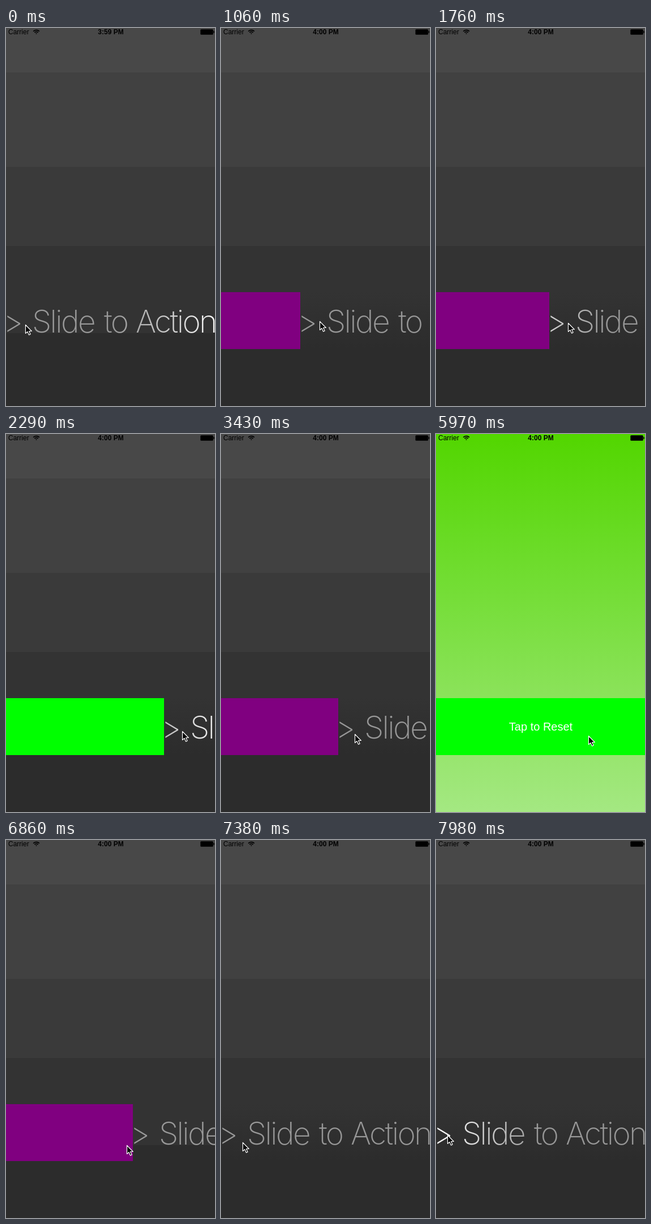
An HTML page with a canvas that plays this animation: 369 by 664 pixels, repeating every 8000 ms.

```html
<!DOCTYPE html>
<html lang="en">
<head>
<meta charset="utf-8">
<title>Slide to Action</title>
<style>
  html, body { margin: 0; width: 100%; height: 100%; overflow: hidden; background: #333; }
  canvas { display: block; width: 100%; height: 100%; }
</style>
</head>
<body>
<canvas id="stage" width="369" height="664"></canvas>
<script>
const W = 369, H = 664, LOOP = 8000;
const BAR = { y: 464, h: 100 };
const RELEASE = 4385, RESET = 6850;
const SANS = '"Liberation Sans", Arial, sans-serif';
const ctx = document.getElementById('stage').getContext('2d');

// Pointer moves: start, end, x, y. The first four drag the slider.
const MOVES = [
  [60, 1320, 180, 515], [1540, 2640, 326, 523], [2930, 3430, 236, 527], [3560, 4120, 323, 524],
  [5900, 6150, 213, 536], [6870, 7640, 16, 530], [7640, 7980, 20, 518]
];

const progress = (t, start, length) => Math.min(1, Math.max(0, (t - start) / length));
const easeOut = u => u * (2 - u);
const smooth = u => u * u * (3 - 2 * u);
const mix = (a, b, u) => a + (b - a) * u;

function pointerAt(t) {
  let x = 34, y = 521;
  for (const [start, end, toX, toY] of MOVES) {
    const u = easeOut(progress(t, start, end - start));
    x = mix(x, toX, u);
    y = mix(y, toY, u);
  }
  return { x: Math.round(x), y: Math.round(y) };
}

// The pointer's grip drifts slowly towards the edge while dragging.
function dragEdge(t) {
  return Math.max(0, Math.round(pointerAt(t).x - 36.3 + t / 500));
}

function edgeAt(t) {
  if (t < RELEASE) return dragEdge(t);
  if (t < RESET) return mix(dragEdge(RELEASE), W, smooth(progress(t, RELEASE + 10, 165)));
  return Math.round(224 * (1 - smooth(progress(t, RESET + 10, 180))));
}

function rect(color, x, y, w, h) {
  ctx.fillStyle = color;
  ctx.fillRect(x, y, w, h);
}

function text(string, x, y, font, align) {
  ctx.font = font;
  ctx.textAlign = align;
  ctx.fillText(string, x, y);
}

function gradient(x0, y0, x1, y1, ...colors) {
  const g = ctx.createLinearGradient(x0, y0, x1, y1);
  colors.forEach((c, i) => g.addColorStop(i / (colors.length - 1), c));
  return g;
}

function drawBackground(t) {
  if (t >= RELEASE && t < RESET) {
    rect(gradient(0, 0, 0, H, '#52d600', '#a4e882'), 0, 0, W, H);
    return;
  }
  [0, 78, 244, 383, 536].forEach((y, i) => {
    const v = 72 - 7 * i;
    rect(`rgb(${v},${v},${v})`, 0, y, W, H - y);
  });
  // Once redrawn, the slider row blends its two bands.
  if (t >= 90 && t < RELEASE || t > RESET + 80) {
    rect(gradient(0, BAR.y, 0, BAR.y + BAR.h, '#333', '#2c2c2c'), 0, BAR.y, W, BAR.h);
  }
}

function drawStatus(t) {
  ctx.fillStyle = ctx.strokeStyle = '#000';
  text('Carrier', 4, 11, '12px ' + SANS, 'left');
  text(t < 975 ? '3:59 PM' : '4:00 PM', 185, 11, 'bold 12px ' + SANS, 'center');

  // Wi-Fi fan
  const up = -Math.PI / 2, spread = 0.8;
  ctx.lineWidth = 1.6;
  for (const r of [1.2, 4.4, 7.4]) {
    ctx.beginPath();
    ctx.arc(53.5, 11, r, up - spread, up + spread);
    ctx.stroke();
  }

  // Battery
  ctx.beginPath();
  ctx.roundRect(343.3, 2.3, 22.4, 9.4, 1.5);
  ctx.fill();
  rect('#000', 366.2, 5.3, 1.5, 3.4);
}

function drawSlider(t, edge) {
  const armed = edge > 255 && t < RESET;
  rect(armed ? '#00ff00' : '#800080', 0, BAR.y, edge, BAR.h);

  // The shine crosses three label widths every three seconds.
  const span = 3 * W, half = W / 2, dim = 'rgba(255,255,255,.5)';
  const shine = (W * 2 + 7 + t * span / 3000) % span - W;
  ctx.save();
  ctx.translate(edge, 0);
  ctx.fillStyle = gradient(shine - half, 0, shine + half, 0, dim, '#fff', dim);
  ctx.letterSpacing = '-2.6px';
  for (const [word, x] of [['>', -5], ['Slide', 46], ['to', 173], ['Action', 229]]) {
    text(word, x, 534.5, '200 55px Inter, Roboto, sans-serif', 'left');
  }
  ctx.restore();
}

function drawLabel(t) {
  if (t >= RESET) return;
  ctx.fillStyle = `rgba(255,255,255,${progress(t, 4660, 590)})`;
  text('Tap to Reset', 185, 521, '20px ' + SANS, 'center');
}

function drawPointer({ x, y }) {
  ctx.save();
  ctx.translate(x + 0.5, y + 0.5);
  const arrow = new Path2D('M0 0V15L3.4 11.9 6 17.6 8.6 16.5 6.1 11H10.8Z');
  ctx.fillStyle = '#000';
  ctx.strokeStyle = '#fff';
  ctx.lineWidth = 1.2;
  ctx.lineJoin = 'round';
  ctx.fill(arrow);
  ctx.stroke(arrow);
  ctx.restore();
}

function draw(t) {
  drawBackground(t);
  drawStatus(t);
  drawSlider(t, edgeAt(t));
  drawLabel(t);
  drawPointer(pointerAt(t));
}

const began = performance.now();
function tick() {
  draw((performance.now() - began) % LOOP);
  requestAnimationFrame(tick);
}
tick();
</script>
</body>
</html>
```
++++
(EXERCISE PROMPT): In the copy, include every line of the records exactly and none of the images.

(RESPONSE TO THIS EXERCISE):
An HTML page with a canvas that plays this animation: 369 by 664 pixels, repeating every 8000 ms.

```html
<!DOCTYPE html>
<html lang="en">
<head>
<meta charset="utf-8">
<title>Slide to Action</title>
<style>
  html, body { margin: 0; width: 100%; height: 100%; overflow: hidden; background: #333; }
  canvas { display: block; width: 100%; height: 100%; }
</style>
</head>
<body>
<canvas id="stage" width="369" height="664"></canvas>
<script>
const W = 369, H = 664, LOOP = 8000;
const BAR = { y: 464, h: 100 };
const RELEASE = 4385, RESET = 6850;
const SANS = '"Liberation Sans", Arial, sans-serif';
const ctx = document.getElementById('stage').getContext('2d');

// Pointer moves: start, end, x, y. The first four drag the slider.
const MOVES = [
  [60, 1320, 180, 515], [1540, 2640, 326, 523], [2930, 3430, 236, 527], [3560, 4120, 323, 524],
  [5900, 6150, 213, 536], [6870, 7640, 16, 530], [7640, 7980, 20, 518]
];

const progress = (t, start, length) => Math.min(1, Math.max(0, (t - start) / length));
const easeOut = u => u * (2 - u);
const smooth = u => u * u * (3 - 2 * u);
const mix = (a, b, u) => a + (b - a) * u;

function pointerAt(t) {
  let x = 34, y = 521;
  for (const [start, end, toX, toY] of MOVES) {
    const u = easeOut(progress(t, start, end - start));
    x = mix(x, toX, u);
    y = mix(y, toY, u);
  }
  return { x: Math.round(x), y: Math.round(y) };
}

// The pointer's grip drifts slowly towards the edge while dragging.
function dragEdge(t) {
  return Math.max(0, Math.round(pointerAt(t).x - 36.3 + t / 500));
}

function edgeAt(t) {
  if (t < RELEASE) return dragEdge(t);
  if (t < RESET) return mix(dragEdge(RELEASE), W, smooth(progress(t, RELEASE + 10, 165)));
  return Math.round(224 * (1 - smooth(progress(t, RESET + 10, 180))));
}

function rect(color, x, y, w, h) {
  ctx.fillStyle = color;
  ctx.fillRect(x, y, w, h);
}

function text(string, x, y, font, align) {
  ctx.font = font;
  ctx.textAlign = align;
  ctx.fillText(string, x, y);
}

function gradient(x0, y0, x1, y1, ...colors) {
  const g = ctx.createLinearGradient(x0, y0, x1, y1);
  colors.forEach((c, i) => g.addColorStop(i / (colors.length - 1), c));
  return g;
}

function drawBackground(t) {
  if (t >= RELEASE && t < RESET) {
    rect(gradient(0, 0, 0, H, '#52d600', '#a4e882'), 0, 0, W, H);
    return;
  }
  [0, 78, 244, 383, 536].forEach((y, i) => {
    const v = 72 - 7 * i;
    rect(`rgb(${v},${v},${v})`, 0, y, W, H - y);
  });
  // Once redrawn, the slider row blends its two bands.
  if (t >= 90 && t < RELEASE || t > RESET + 80) {
    rect(gradient(0, BAR.y, 0, BAR.y + BAR.h, '#333', '#2c2c2c'), 0, BAR.y, W, BAR.h);
  }
}

function drawStatus(t) {
  ctx.fillStyle = ctx.strokeStyle = '#000';
  text('Carrier', 4, 11, '12px ' + SANS, 'left');
  text(t < 975 ? '3:59 PM' : '4:00 PM', 185, 11, 'bold 12px ' + SANS, 'center');

  // Wi-Fi fan
  const up = -Math.PI / 2, spread = 0.8;
  ctx.lineWidth = 1.6;
  for (const r of [1.2, 4.4, 7.4]) {
    ctx.beginPath();
    ctx.arc(53.5, 11, r, up - spread, up + spread);
    ctx.stroke();
  }

  // Battery
  ctx.beginPath();
  ctx.roundRect(343.3, 2.3, 22.4, 9.4, 1.5);
  ctx.fill();
  rect('#000', 366.2, 5.3, 1.5, 3.4);
}

function drawSlider(t, edge) {
  const armed = edge > 255 && t < RESET;
  rect(armed ? '#00ff00' : '#800080', 0, BAR.y, edge, BAR.h);

  // The shine crosses three label widths every three seconds.
  const span = 3 * W, half = W / 2, dim = 'rgba(255,255,255,.5)';
  const shine = (W * 2 + 7 + t * span / 3000) % span - W;
  ctx.save();
  ctx.translate(edge, 0);
  ctx.fillStyle = gradient(shine - half, 0, shine + half, 0, dim, '#fff', dim);
  ctx.letterSpacing = '-2.6px';
  for (const [word, x] of [['>', -5], ['Slide', 46], ['to', 173], ['Action', 229]]) {
    text(word, x, 534.5, '200 55px Inter, Roboto, sans-serif', 'left');
  }
  ctx.restore();
}

function drawLabel(t) {
  if (t >= RESET) return;
  ctx.fillStyle = `rgba(255,255,255,${progress(t, 4660, 590)})`;
  text('Tap to Reset', 185, 521, '20px ' + SANS, 'center');
}

function drawPointer({ x, y }) {
  ctx.save();
  ctx.translate(x + 0.5, y + 0.5);
  const arrow = new Path2D('M0 0V15L3.4 11.9 6 17.6 8.6 16.5 6.1 11H10.8Z');
  ctx.fillStyle = '#000';
  ctx.strokeStyle = '#fff';
  ctx.lineWidth = 1.2;
  ctx.lineJoin = 'round';
  ctx.fill(arrow);
  ctx.stroke(arrow);
  ctx.restore();
}

function draw(t) {
  drawBackground(t);
  drawStatus(t);
  drawSlider(t, edgeAt(t));
  drawLabel(t);
  drawPointer(pointerAt(t));
}

const began = performance.now();
function tick() {
  draw((performance.now() - began) % LOOP);
  requestAnimationFrame(tick);
}
tick();
</script>
</body>
</html>
```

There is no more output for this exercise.